There are significant benefits of research for the involved undergraduate student. These include exposure to advanced topics, introduction to research methods, and direct interaction with faculty and other students. Faculty and institutions benefit as well by the increased interaction with students – fresh eyes in research projects, more energized research groups, and more engaged alumni. However, there are some challenges in designing a research program to work primarily with undergraduates. These include the students’ lack of exposure to advanced topics, short tenure on the project, and potentially lower commitment to the results. There are a number of ways to address these concerns, however. Short student tenure and limited background can be offset by breaking up a long-term project into manageable short-term goals, allocating specific deliverables to each student, and implementing a rigorous data reporting and storage system. Motivation concerns can be handled through tying performance to student grades or to an external competition. This paper presents results of applying these techniques in a multi-disciplinary vehicle sensing research project involving sixteen undergraduates over a three-year period. Although individual student time on the project ranged from only three to twelve months, all students were able to contribute to the project.

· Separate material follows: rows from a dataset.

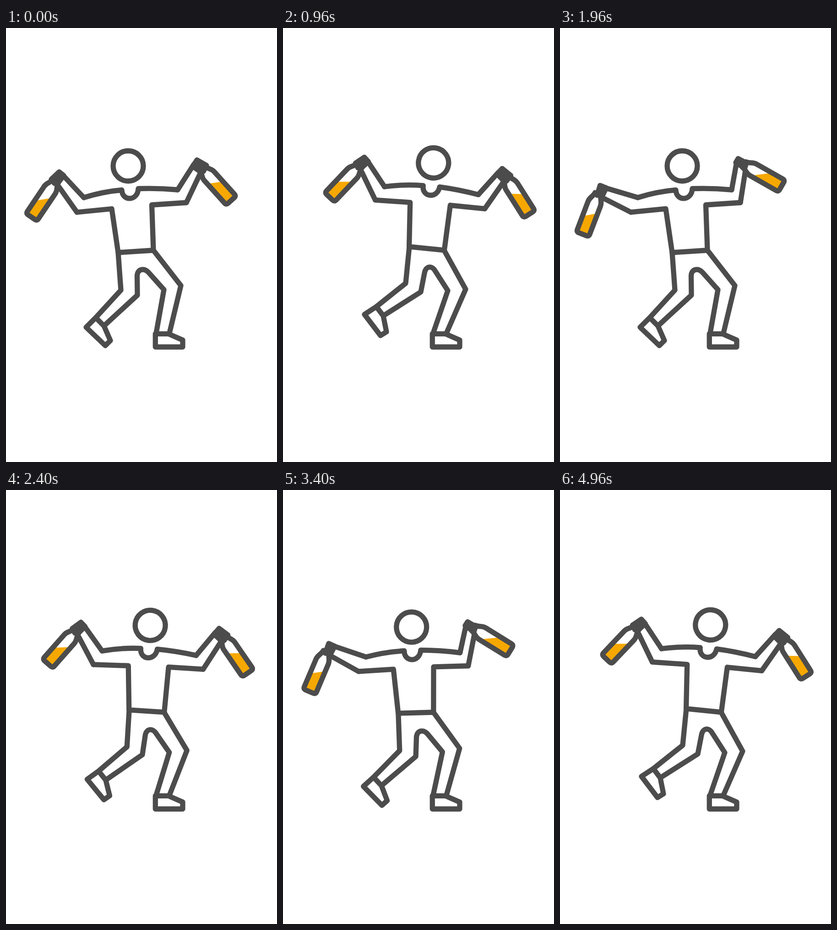
These frames come from a looping animation (592 by 947 pixels, 5 s). An HTML page:

```html
<!DOCTYPE html>
<html lang="en">
<head>
<meta charset="utf-8">
<title>Dancing with bottles</title>
<style>
  html, body { margin: 0; width: 100%; height: 100%; overflow: hidden; background: #fff; }
  svg { display: block; width: 100%; height: 100%; }
  .line { fill: none; stroke: #4c4c4c; stroke-width: 11.3; stroke-linejoin: round; stroke-linecap: round; }
  .fist { fill: #4c4c4c; }
  .glass { fill: #fff; stroke: none; }
  .liquid { fill: #f6a800; stroke: none; }
</style>
</head>
<body>
<svg viewBox="0 0 592 947">
  <g class="line">
    <path id="legs"/>
    <path d="M326.3 667.3L355 667.3L386 681V696H326.3Z"/>
    <g id="torso">
      <circle cx="267" cy="301" r="33"/>
      <path d="M170 370Q212 357 253 353.5C254 379.5 288 377.5 289 350.5Q332 349 375 353"/>
      <path d="M155 402L231 394.5L245 490L322 485L318.5 386L394 381"/>
      <g id="armsOut"></g>
      <g id="armsSwung"></g>
    </g>
  </g>
</svg>
<script>
const $ = id => document.getElementById(id);
const LOOP = 5000, BEAT = 1000, STEP = 40;

// Both leg poses share one structure, so their numbers can be blended.
const legsLeft = 'M245 490L251 572L196 632M214 650L287 583L286.5 541C287 525 302 523 312 534L345 571L328 666' +
  'M322 485L382 562L357 666M175 653L196 632L214 650L228 682L217 693Z';
const legsRight = 'M276 477L268 557L204 608M219 628L301 576L309 535C312 518 326 518 333 531L360 573L328 666' +
  'M352 485L399 570L357 666M178 625L204 608L219 628L226 663L213 671Z';

function blend(from, to, k) {
  const ends = to.match(/[\d.]+/g);
  let i = 0;
  return from.replace(/[\d.]+/g, n => (+n + (ends[i++] - n) * k).toFixed(2));
}

// Bottle hangs along +y from its neck; the liquid surface runs from yl to yr.
function bottle(x, y, angle, yl, yr) {
  const shape = 'M-7 -8C-8 2 -14.5 5 -14.5 15V81Q-14.5 86.5 -9 86.5H9Q14.5 86.5 14.5 81V15C14.5 5 8 2 7 -8';
  return `<g transform="translate(${x} ${y}) rotate(${angle})">
    <path class="glass" d="${shape}"/>
    <path class="liquid" d="M-14.5 ${yl}L14.5 ${yr}V82H-14.5Z"/>
    <path d="${shape}"/></g>`;
}

const arm = (forearm, fist, ...flask) =>
  `<path d="${forearm}"/>${bottle(...flask)}<path class="fist" d="${fist}Z"/>`;

$('armsOut').innerHTML =
  arm('M170 370L127 324M155 402L116 347', 'M116 314L126 322L112 340L106 339L99 330', 104, 341, 34, 53.5, 25.9) +
  arm('M375 353L410 298M394 381L424 318', 'M417 288L438 300L431 313L425 314L408 302', 434, 312, -42, 24.5, 44);
$('armsSwung').innerHTML =
  arm('M170 370L96 348M155 402L96 372', 'M87.5 343.6L101 349L92.6 366L81 365', 80.3, 369.2, 20.9, 49.8, 32) +
  arm('M375 353L386 292M394 381L405 311', 'M389 285L407 294.6L403.5 306L384 293.5', 409, 302, -60.4, 15.9, 54);

// cubic-bezier(.33, 0, 0, 1), solved by bisection
function ease(p) {
  let lo = 0, hi = 1, s;
  for (let i = 0; i < 24; i++) {
    s = (lo + hi) / 2;
    if (0.99 * s * (1 - s) ** 2 + s ** 3 < p) lo = s; else hi = s;
  }
  return s * s * (3 - 2 * s);
}

function draw(time) {
  const t = Math.floor(time % LOOP / STEP) * STEP;
  const back = Math.floor(t / BEAT) % 2 === 1;
  const progress = ease(t % BEAT / BEAT);
  const k = back ? 1 - progress : progress;

  $('legs').setAttribute('d', blend(legsLeft, legsRight, k));
  $('torso').setAttribute('transform',
    `translate(${30.5 * k} ${-6.5 * k}) rotate(${9.6 * k} 283.5 487.5)`);
  $('armsOut').style.display = back ? 'none' : '';
  $('armsSwung').style.display = back ? '' : 'none';
}

const start = performance.now();
function tick() {
  draw(performance.now() - start);
  requestAnimationFrame(tick);
}
tick();
</script>
</body>
</html>
```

Student activities were grouped into individual and small group tasks, each with specific goals and timetables. Rigorous electronic documentation and data storage techniques were employed to enable new students to come up-to-speed quickly. A mix of course credits, supplemental pay, and an intercollegiate competition were used to maintain student motivation. Project successes include high student satisfaction, conference papers, a demonstration pre-crash sensing system, and participation in an international student competition.
Available at: http://works.bepress.com/cbirdson/6/